(Beginning of DATA TO USE)

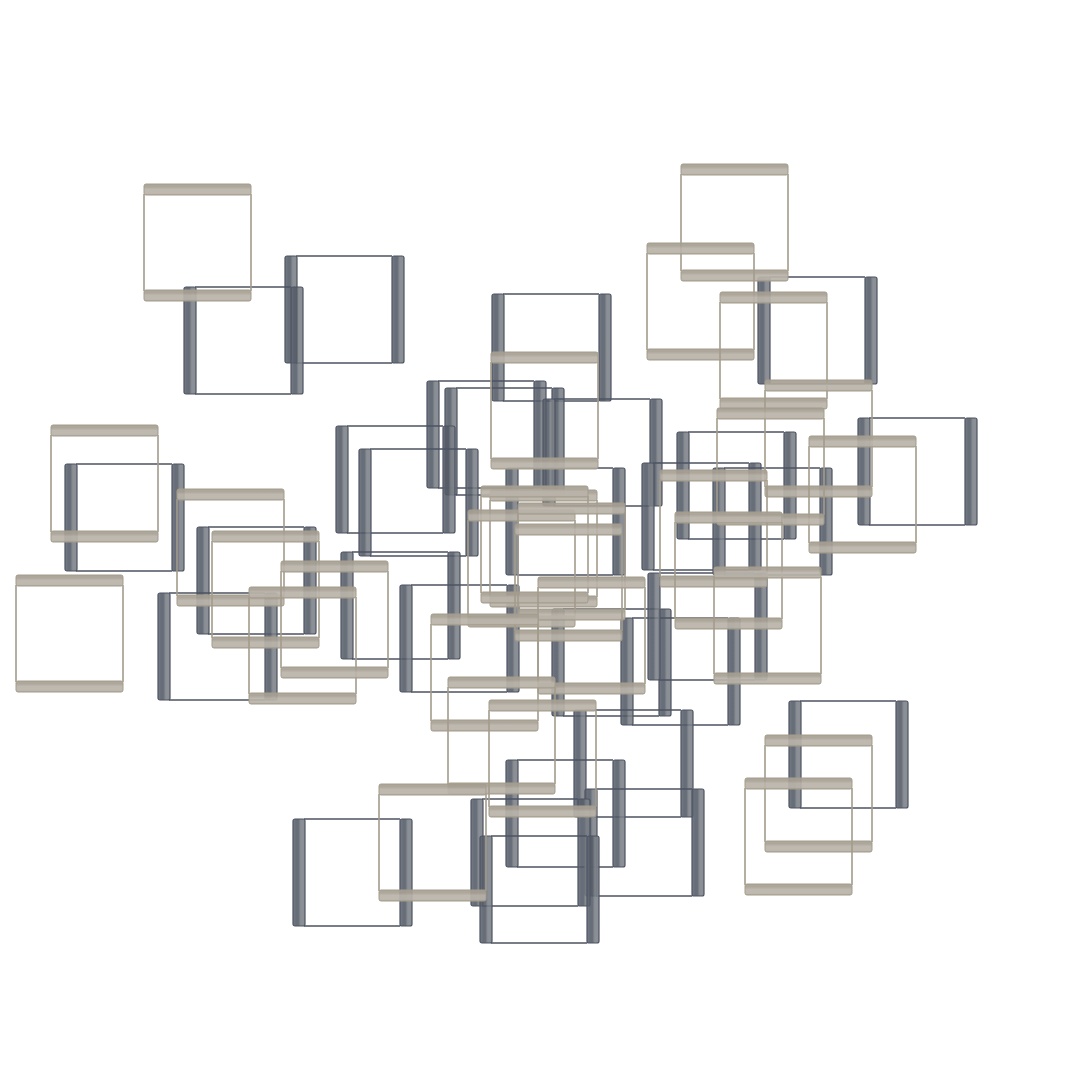
<!DOCTYPE html>
<html lang="en">
<head>
<meta charset="utf-8">
<title>Scattered frames</title>
<style>
:root {
  --paper: #ffffff;
  --slate-line: #4c5361;
  --slate-dark: #535a66;
  --slate-mid: #656c76;
  --slate-light: #7b8087;
  --sand-line: #a39c8c;
  --sand-dark: #a69f93;
  --sand-light: #b9b3a9;
}
html, body { margin: 0; width: 1072px; height: 1072px; overflow: hidden; background: var(--paper); }
svg { display: block; }
.slate-wire { fill: none; stroke: var(--slate-line); stroke-width: 1.6; }
.slate-bar { fill: url(#slate-sheen); fill-opacity: .88; stroke: var(--slate-line); stroke-width: 1.2; }
.sand-wire { fill: none; stroke: var(--sand-line); stroke-width: 1.6; }
.sand-bar { fill: url(#sand-sheen); fill-opacity: .92; stroke: var(--sand-line); stroke-width: 1; }
.s-mid { stop-color: var(--slate-mid); }
.s-dark { stop-color: var(--slate-dark); }
.s-light { stop-color: var(--slate-light); }
.b-dark { stop-color: var(--sand-dark); }
.b-light { stop-color: var(--sand-light); }
</style>
</head>
<body>
<svg width="1072" height="1072" viewBox="0 0 1072 1072" role="img" aria-label="Overlapping slate and sand square frames on white">
  <defs>
    <linearGradient id="slate-sheen">
      <stop class="s-mid" offset="0"/>
      <stop class="s-dark" offset=".25"/>
      <stop class="s-dark" offset=".45"/>
      <stop class="s-light" offset=".65"/>
      <stop class="s-light" offset="1"/>
    </linearGradient>
    <linearGradient id="sand-sheen" x2="0" y2="1">
      <stop class="b-dark" offset="0"/>
      <stop class="b-dark" offset=".25"/>
      <stop class="b-light" offset=".5"/>
      <stop class="b-light" offset=".85"/>
      <stop class="b-dark" offset="1"/>
    </linearGradient>
    <g id="slate-frame">
      <path class="slate-wire" d="M12 1H108M12 108H108"/>
      <rect class="slate-bar" x="1" y="1" width="12" height="107" rx="2"/>
      <rect class="slate-bar" x="108" y="1" width="12" height="107" rx="2"/>
    </g>
    <g id="sand-frame">
      <path class="sand-wire" d="M1 11V108M108 11V108"/>
      <rect class="sand-bar" x="1" y="1" width="107" height="11" rx="2"/>
      <rect class="sand-bar" x="1" y="107" width="107" height="11" rx="2"/>
    </g>
  </defs>

  <g id="slate-frames">
    <use href="#slate-frame" x="284" y="255"/>
    <use href="#slate-frame" x="183" y="286"/>
    <use href="#slate-frame" x="491" y="293"/>
    <use href="#slate-frame" x="757" y="276"/>
    <use href="#slate-frame" x="857" y="417"/>
    <use href="#slate-frame" x="426" y="380"/>
    <use href="#slate-frame" x="444" y="387"/>
    <use href="#slate-frame" x="335" y="425"/>
    <use href="#slate-frame" x="358" y="448"/>
    <use href="#slate-frame" x="542" y="398"/>
    <use href="#slate-frame" x="505" y="467"/>
    <use href="#slate-frame" x="676" y="431"/>
    <use href="#slate-frame" x="641" y="462"/>
    <use href="#slate-frame" x="712" y="467"/>
    <use href="#slate-frame" x="64" y="463"/>
    <use href="#slate-frame" x="196" y="526"/>
    <use href="#slate-frame" x="157" y="592"/>
    <use href="#slate-frame" x="340" y="551"/>
    <use href="#slate-frame" x="399" y="584"/>
    <use href="#slate-frame" x="551" y="608"/>
    <use href="#slate-frame" x="620" y="617"/>
    <use href="#slate-frame" x="647" y="572"/>
    <use href="#slate-frame" x="573" y="709"/>
    <use href="#slate-frame" x="505" y="759"/>
    <use href="#slate-frame" x="584" y="788"/>
    <use href="#slate-frame" x="470" y="798"/>
    <use href="#slate-frame" x="479" y="835"/>
    <use href="#slate-frame" x="292" y="818"/>
    <use href="#slate-frame" x="788" y="700"/>
  </g>

  <g id="sand-frames">
    <use href="#sand-frame" x="143" y="183"/>
    <use href="#sand-frame" x="680" y="163"/>
    <use href="#sand-frame" x="646" y="242"/>
    <use href="#sand-frame" x="719" y="291"/>
    <use href="#sand-frame" x="764" y="379"/>
    <use href="#sand-frame" x="808" y="435"/>
    <use href="#sand-frame" x="490" y="351"/>
    <use href="#sand-frame" x="50" y="424"/>
    <use href="#sand-frame" x="176" y="488"/>
    <use href="#sand-frame" x="211" y="530"/>
    <use href="#sand-frame" x="15" y="574"/>
    <use href="#sand-frame" x="248" y="586"/>
    <use href="#sand-frame" x="280" y="560"/>
    <use href="#sand-frame" x="716" y="407"/>
    <use href="#sand-frame" x="659" y="469"/>
    <use href="#sand-frame" x="674" y="511"/>
    <use href="#sand-frame" x="713" y="566"/>
    <use href="#sand-frame" x="489" y="489"/>
    <use href="#sand-frame" x="480" y="485"/>
    <use href="#sand-frame" x="467" y="509"/>
    <use href="#sand-frame" x="517" y="502"/>
    <use href="#sand-frame" x="514" y="523"/>
    <use href="#sand-frame" x="537" y="576"/>
    <use href="#sand-frame" x="430" y="613"/>
    <use href="#sand-frame" x="447" y="676"/>
    <use href="#sand-frame" x="488" y="699"/>
    <use href="#sand-frame" x="378" y="783"/>
    <use href="#sand-frame" x="764" y="734"/>
    <use href="#sand-frame" x="744" y="777"/>
  </g>
</svg>
</body>
</html>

(End of DATA TO USE)

WHAT THIS TASK INVOLVES:
Retrieve all lines from the data that contain the string "wire".

RESPONSE TO THE EXERCISE:
.slate-wire { fill: none; stroke: var(--slate-line); stroke-width: 1.6; }
.sand-wire { fill: none; stroke: var(--sand-line); stroke-width: 1.6; }
      <path class="slate-wire" d="M12 1H108M12 108H108"/>
      <path class="sand-wire" d="M1 11V108M108 11V108"/>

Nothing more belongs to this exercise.